= Task details =
Scan the entries below and return each line that contains "paint".

(Stored dataset items)
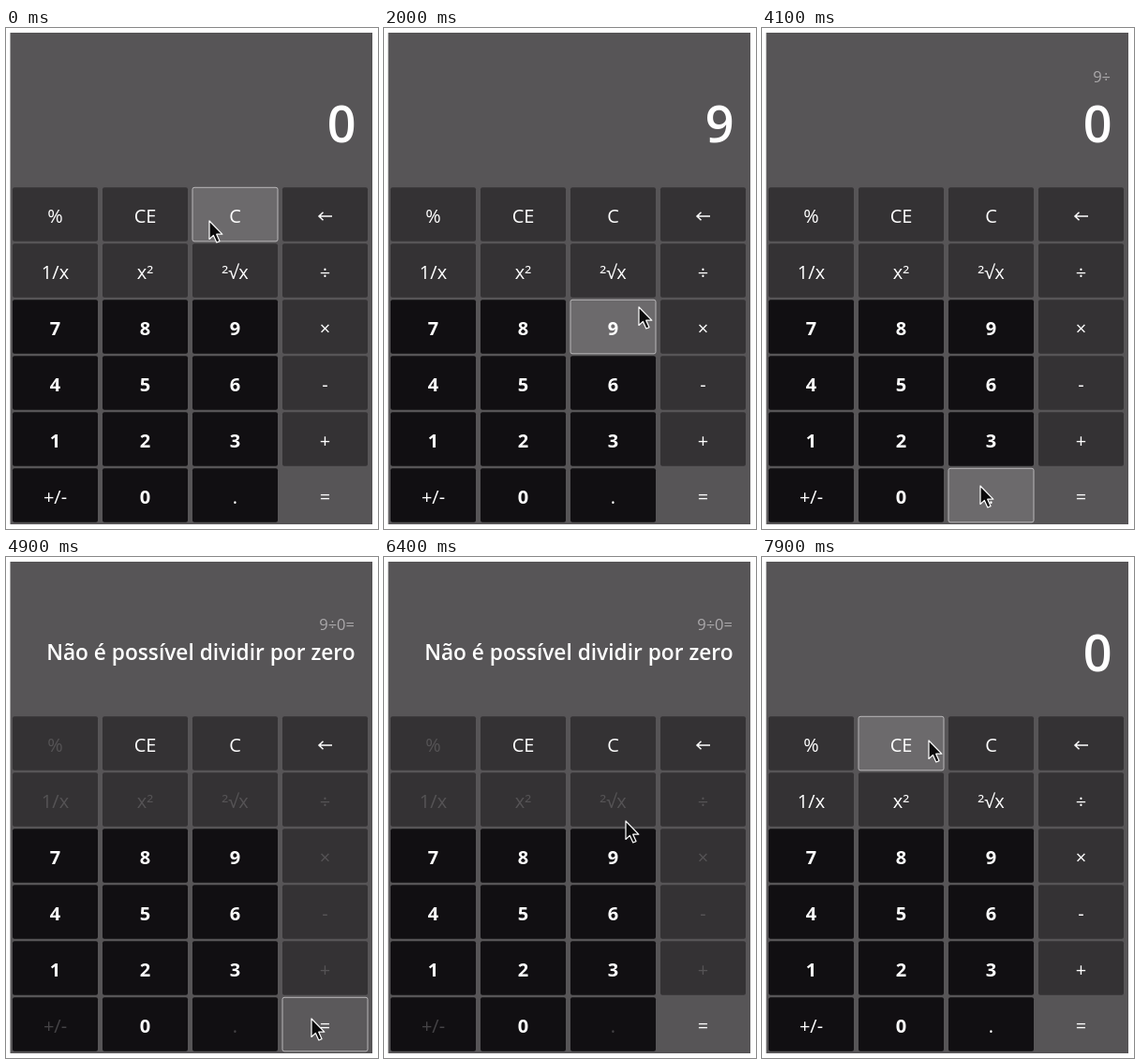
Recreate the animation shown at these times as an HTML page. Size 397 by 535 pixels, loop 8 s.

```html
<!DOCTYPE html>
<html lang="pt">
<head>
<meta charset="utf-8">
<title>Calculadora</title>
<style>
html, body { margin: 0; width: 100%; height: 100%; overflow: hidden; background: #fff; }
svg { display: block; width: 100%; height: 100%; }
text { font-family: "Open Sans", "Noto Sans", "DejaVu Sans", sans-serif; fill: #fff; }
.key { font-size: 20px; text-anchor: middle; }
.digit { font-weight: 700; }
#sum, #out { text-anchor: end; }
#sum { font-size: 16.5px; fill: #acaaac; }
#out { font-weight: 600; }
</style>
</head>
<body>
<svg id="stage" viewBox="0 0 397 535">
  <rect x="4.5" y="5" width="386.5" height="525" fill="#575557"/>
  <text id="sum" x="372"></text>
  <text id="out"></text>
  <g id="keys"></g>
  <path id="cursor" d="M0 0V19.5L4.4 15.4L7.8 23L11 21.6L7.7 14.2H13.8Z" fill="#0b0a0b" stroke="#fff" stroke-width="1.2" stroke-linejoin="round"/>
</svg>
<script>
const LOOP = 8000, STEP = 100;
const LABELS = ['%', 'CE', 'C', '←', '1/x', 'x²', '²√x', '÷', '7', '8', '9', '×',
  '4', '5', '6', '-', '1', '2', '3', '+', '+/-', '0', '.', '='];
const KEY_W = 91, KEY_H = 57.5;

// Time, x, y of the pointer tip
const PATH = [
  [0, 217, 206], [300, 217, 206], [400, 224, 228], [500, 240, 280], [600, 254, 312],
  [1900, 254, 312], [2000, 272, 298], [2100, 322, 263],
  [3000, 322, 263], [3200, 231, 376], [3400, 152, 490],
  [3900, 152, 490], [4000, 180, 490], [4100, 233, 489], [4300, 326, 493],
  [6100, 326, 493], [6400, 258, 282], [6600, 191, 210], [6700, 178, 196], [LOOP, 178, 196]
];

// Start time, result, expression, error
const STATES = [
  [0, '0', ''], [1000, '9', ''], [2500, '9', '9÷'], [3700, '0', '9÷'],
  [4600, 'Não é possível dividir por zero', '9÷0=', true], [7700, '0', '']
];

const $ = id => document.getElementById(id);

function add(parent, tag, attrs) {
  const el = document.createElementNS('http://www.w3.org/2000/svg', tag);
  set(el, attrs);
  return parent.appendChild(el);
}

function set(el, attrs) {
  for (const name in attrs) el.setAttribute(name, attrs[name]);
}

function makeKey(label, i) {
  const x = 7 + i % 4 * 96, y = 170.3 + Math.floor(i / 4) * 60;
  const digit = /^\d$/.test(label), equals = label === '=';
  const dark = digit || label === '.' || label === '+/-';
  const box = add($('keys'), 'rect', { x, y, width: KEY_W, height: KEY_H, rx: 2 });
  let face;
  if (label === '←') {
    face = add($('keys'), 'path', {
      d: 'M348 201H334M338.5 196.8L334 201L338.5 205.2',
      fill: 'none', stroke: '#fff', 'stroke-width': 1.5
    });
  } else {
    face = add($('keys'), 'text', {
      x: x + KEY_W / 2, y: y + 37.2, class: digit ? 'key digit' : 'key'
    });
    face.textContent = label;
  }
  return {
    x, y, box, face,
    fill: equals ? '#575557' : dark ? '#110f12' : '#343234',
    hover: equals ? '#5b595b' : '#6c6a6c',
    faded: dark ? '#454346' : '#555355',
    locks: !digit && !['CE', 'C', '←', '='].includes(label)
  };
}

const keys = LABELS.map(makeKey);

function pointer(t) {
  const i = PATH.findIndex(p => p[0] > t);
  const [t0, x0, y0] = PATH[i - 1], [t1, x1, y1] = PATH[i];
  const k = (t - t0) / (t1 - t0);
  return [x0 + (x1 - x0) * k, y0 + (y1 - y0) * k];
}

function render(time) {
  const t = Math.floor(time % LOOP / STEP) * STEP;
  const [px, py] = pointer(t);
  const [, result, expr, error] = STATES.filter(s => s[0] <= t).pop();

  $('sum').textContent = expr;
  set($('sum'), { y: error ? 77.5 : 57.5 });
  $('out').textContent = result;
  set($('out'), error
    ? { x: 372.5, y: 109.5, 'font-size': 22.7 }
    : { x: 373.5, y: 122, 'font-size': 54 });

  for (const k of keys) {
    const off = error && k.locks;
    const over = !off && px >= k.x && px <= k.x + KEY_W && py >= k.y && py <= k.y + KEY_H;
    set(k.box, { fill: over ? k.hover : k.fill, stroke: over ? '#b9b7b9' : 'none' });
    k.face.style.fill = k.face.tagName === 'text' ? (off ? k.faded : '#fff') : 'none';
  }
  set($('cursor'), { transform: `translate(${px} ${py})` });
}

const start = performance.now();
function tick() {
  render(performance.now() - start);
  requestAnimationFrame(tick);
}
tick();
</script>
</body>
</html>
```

---

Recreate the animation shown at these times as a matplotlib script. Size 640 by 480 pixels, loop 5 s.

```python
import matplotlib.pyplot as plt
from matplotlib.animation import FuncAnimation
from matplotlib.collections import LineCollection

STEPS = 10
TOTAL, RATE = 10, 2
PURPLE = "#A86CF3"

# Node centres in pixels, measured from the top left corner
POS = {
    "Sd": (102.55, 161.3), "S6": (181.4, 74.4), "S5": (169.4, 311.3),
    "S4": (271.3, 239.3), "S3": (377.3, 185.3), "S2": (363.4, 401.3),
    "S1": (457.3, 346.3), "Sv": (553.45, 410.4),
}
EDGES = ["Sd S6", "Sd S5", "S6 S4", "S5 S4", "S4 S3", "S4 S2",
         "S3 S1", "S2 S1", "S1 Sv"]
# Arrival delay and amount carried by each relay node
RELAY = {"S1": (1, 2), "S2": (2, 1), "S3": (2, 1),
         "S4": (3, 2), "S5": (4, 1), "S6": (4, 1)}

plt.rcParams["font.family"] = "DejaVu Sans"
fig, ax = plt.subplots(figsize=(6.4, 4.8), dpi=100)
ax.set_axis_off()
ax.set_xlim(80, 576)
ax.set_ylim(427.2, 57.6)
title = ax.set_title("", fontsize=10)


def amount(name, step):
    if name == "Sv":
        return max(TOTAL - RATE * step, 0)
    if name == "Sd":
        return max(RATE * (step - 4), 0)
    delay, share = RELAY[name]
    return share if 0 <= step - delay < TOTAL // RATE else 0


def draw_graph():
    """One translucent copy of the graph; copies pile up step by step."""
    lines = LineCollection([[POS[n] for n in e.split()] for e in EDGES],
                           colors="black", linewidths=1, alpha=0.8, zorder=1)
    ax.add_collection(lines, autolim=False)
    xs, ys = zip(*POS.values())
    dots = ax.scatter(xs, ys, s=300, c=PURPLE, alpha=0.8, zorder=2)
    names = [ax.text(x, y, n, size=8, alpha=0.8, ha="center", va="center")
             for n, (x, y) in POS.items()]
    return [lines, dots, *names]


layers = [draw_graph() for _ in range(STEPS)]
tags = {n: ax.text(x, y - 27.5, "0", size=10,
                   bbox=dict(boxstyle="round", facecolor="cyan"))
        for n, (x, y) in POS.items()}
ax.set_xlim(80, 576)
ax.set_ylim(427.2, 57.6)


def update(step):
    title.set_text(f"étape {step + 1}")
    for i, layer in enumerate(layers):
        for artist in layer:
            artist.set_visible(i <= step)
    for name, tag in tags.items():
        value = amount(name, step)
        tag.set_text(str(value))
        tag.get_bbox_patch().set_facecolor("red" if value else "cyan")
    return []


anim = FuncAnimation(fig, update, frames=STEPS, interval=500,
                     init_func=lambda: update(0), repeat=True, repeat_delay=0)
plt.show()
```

--

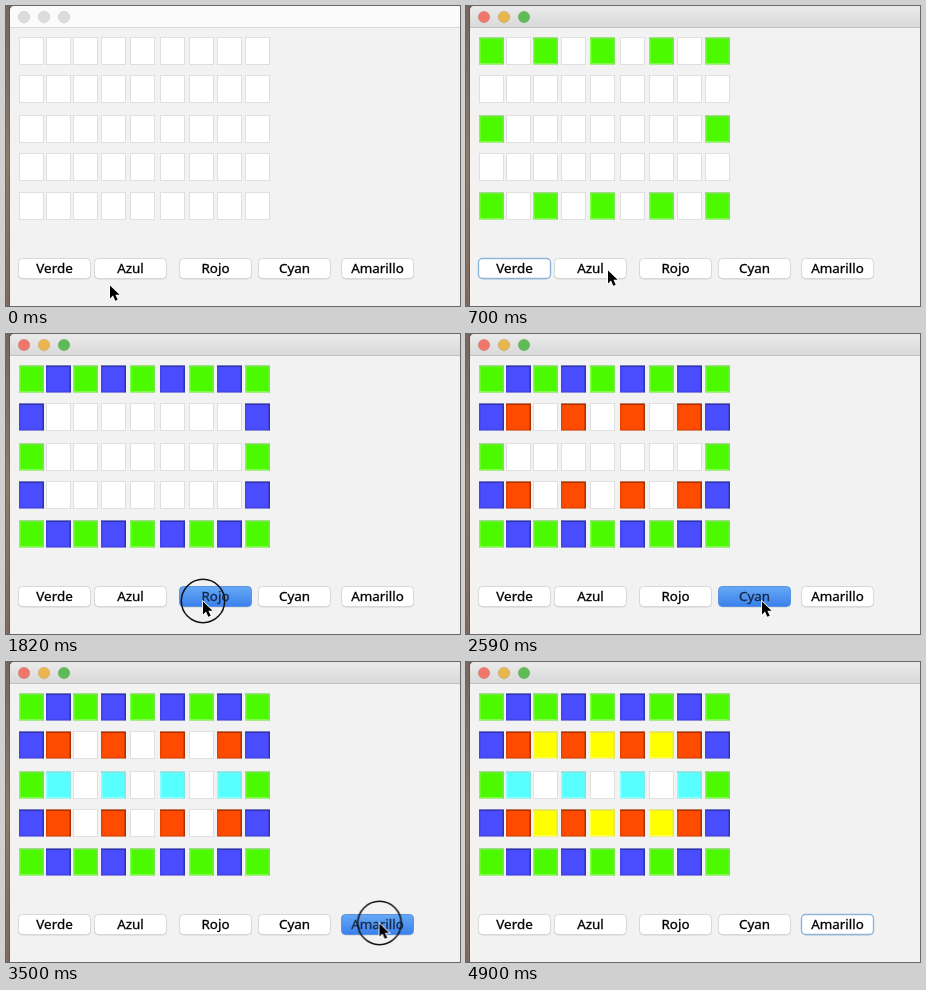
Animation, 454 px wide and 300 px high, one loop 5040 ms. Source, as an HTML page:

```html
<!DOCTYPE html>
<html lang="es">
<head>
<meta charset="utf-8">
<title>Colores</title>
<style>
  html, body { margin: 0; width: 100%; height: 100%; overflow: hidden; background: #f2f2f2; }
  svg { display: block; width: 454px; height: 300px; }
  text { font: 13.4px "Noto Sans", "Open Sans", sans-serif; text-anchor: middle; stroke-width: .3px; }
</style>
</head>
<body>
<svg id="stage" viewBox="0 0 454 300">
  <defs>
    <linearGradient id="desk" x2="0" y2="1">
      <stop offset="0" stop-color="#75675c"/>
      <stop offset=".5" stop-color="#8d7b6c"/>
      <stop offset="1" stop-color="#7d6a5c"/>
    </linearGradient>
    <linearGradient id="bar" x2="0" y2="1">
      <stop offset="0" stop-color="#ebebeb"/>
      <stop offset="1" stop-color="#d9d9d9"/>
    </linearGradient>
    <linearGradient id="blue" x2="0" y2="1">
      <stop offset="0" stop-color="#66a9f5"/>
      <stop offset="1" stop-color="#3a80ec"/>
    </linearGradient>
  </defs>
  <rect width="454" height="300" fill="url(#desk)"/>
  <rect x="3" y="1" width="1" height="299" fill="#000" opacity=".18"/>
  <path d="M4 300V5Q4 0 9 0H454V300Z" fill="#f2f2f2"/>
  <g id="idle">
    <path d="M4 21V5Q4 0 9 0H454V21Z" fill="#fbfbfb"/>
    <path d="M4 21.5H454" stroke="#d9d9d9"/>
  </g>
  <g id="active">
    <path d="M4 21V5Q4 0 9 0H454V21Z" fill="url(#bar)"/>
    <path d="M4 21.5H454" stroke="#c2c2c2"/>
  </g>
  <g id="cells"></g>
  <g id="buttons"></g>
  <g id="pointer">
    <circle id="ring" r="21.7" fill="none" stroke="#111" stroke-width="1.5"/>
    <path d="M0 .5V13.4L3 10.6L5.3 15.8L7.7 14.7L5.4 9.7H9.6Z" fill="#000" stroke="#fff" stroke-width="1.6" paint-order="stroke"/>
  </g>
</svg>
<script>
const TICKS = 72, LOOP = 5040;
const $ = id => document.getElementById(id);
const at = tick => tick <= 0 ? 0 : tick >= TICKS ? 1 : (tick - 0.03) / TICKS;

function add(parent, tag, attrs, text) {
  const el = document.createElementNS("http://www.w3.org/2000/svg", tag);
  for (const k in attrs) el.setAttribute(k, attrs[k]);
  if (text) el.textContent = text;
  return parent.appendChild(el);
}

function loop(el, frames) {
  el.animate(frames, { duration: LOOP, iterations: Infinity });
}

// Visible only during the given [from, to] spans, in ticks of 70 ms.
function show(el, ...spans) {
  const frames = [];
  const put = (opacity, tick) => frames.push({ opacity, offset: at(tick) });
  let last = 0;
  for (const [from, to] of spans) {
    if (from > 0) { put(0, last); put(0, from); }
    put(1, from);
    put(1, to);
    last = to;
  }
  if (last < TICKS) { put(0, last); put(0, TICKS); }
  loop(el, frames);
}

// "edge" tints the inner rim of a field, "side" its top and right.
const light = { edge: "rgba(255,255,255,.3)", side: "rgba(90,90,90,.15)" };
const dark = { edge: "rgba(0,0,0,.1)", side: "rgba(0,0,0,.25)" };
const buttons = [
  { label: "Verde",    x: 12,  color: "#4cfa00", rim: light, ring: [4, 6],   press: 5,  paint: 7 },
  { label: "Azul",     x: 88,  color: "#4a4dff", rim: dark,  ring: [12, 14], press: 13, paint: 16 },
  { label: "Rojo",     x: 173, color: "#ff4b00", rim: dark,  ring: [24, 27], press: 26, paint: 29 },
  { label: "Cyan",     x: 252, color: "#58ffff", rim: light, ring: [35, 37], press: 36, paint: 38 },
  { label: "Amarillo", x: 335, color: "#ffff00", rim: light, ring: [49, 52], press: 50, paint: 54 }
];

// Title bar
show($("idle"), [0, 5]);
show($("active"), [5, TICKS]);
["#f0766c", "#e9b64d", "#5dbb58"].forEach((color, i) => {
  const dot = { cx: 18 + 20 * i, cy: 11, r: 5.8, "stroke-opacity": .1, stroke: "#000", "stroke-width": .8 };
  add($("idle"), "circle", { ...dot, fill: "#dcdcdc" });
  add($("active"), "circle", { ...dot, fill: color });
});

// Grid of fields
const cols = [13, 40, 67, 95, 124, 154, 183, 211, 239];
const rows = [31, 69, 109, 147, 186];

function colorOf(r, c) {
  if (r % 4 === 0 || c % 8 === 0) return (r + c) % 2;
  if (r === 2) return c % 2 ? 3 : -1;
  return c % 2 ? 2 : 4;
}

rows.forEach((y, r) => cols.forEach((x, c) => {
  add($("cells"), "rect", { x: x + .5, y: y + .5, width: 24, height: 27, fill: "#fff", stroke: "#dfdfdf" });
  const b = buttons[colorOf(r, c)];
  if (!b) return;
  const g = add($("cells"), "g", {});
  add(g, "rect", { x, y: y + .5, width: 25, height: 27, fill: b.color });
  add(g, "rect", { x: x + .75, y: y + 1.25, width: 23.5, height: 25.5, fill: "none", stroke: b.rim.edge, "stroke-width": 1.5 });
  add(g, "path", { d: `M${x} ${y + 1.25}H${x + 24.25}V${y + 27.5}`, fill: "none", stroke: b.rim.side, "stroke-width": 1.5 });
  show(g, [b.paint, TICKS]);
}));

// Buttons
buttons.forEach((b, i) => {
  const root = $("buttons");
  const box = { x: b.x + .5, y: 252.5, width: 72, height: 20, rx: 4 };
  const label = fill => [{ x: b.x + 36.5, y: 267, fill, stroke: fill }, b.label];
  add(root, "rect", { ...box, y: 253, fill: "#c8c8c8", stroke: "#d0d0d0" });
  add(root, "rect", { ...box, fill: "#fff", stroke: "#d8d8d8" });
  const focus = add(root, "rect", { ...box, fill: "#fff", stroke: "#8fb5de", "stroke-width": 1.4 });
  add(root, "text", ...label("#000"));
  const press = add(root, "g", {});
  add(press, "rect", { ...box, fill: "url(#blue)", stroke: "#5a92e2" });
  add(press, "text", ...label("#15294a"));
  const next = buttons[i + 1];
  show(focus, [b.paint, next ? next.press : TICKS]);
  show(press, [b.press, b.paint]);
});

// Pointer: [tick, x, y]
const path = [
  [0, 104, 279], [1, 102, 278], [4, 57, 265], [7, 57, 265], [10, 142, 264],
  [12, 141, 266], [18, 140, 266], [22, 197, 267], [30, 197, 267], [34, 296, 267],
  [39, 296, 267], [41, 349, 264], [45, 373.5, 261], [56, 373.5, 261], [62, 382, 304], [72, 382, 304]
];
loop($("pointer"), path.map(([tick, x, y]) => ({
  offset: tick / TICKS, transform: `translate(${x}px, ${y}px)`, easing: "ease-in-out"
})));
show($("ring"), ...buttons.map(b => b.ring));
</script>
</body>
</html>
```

= Task answer =
    <path d="M0 .5V13.4L3 10.6L5.3 15.8L7.7 14.7L5.4 9.7H9.6Z" fill="#000" stroke="#fff" stroke-width="1.6" paint-order="stroke"/>
  { label: "Verde",    x: 12,  color: "#4cfa00", rim: light, ring: [4, 6],   press: 5,  paint: 7 },
  { label: "Azul",     x: 88,  color: "#4a4dff", rim: dark,  ring: [12, 14], press: 13, paint: 16 },
  { label: "Rojo",     x: 173, color: "#ff4b00", rim: dark,  ring: [24, 27], press: 26, paint: 29 },
  { label: "Cyan",     x: 252, color: "#58ffff", rim: light, ring: [35, 37], press: 36, paint: 38 },
  { label: "Amarillo", x: 335, color: "#ffff00", rim: light, ring: [49, 52], press: 50, paint: 54 }
  show(g, [b.paint, TICKS]);
  show(focus, [b.paint, next ? next.press : TICKS]);
  show(press, [b.press, b.paint]);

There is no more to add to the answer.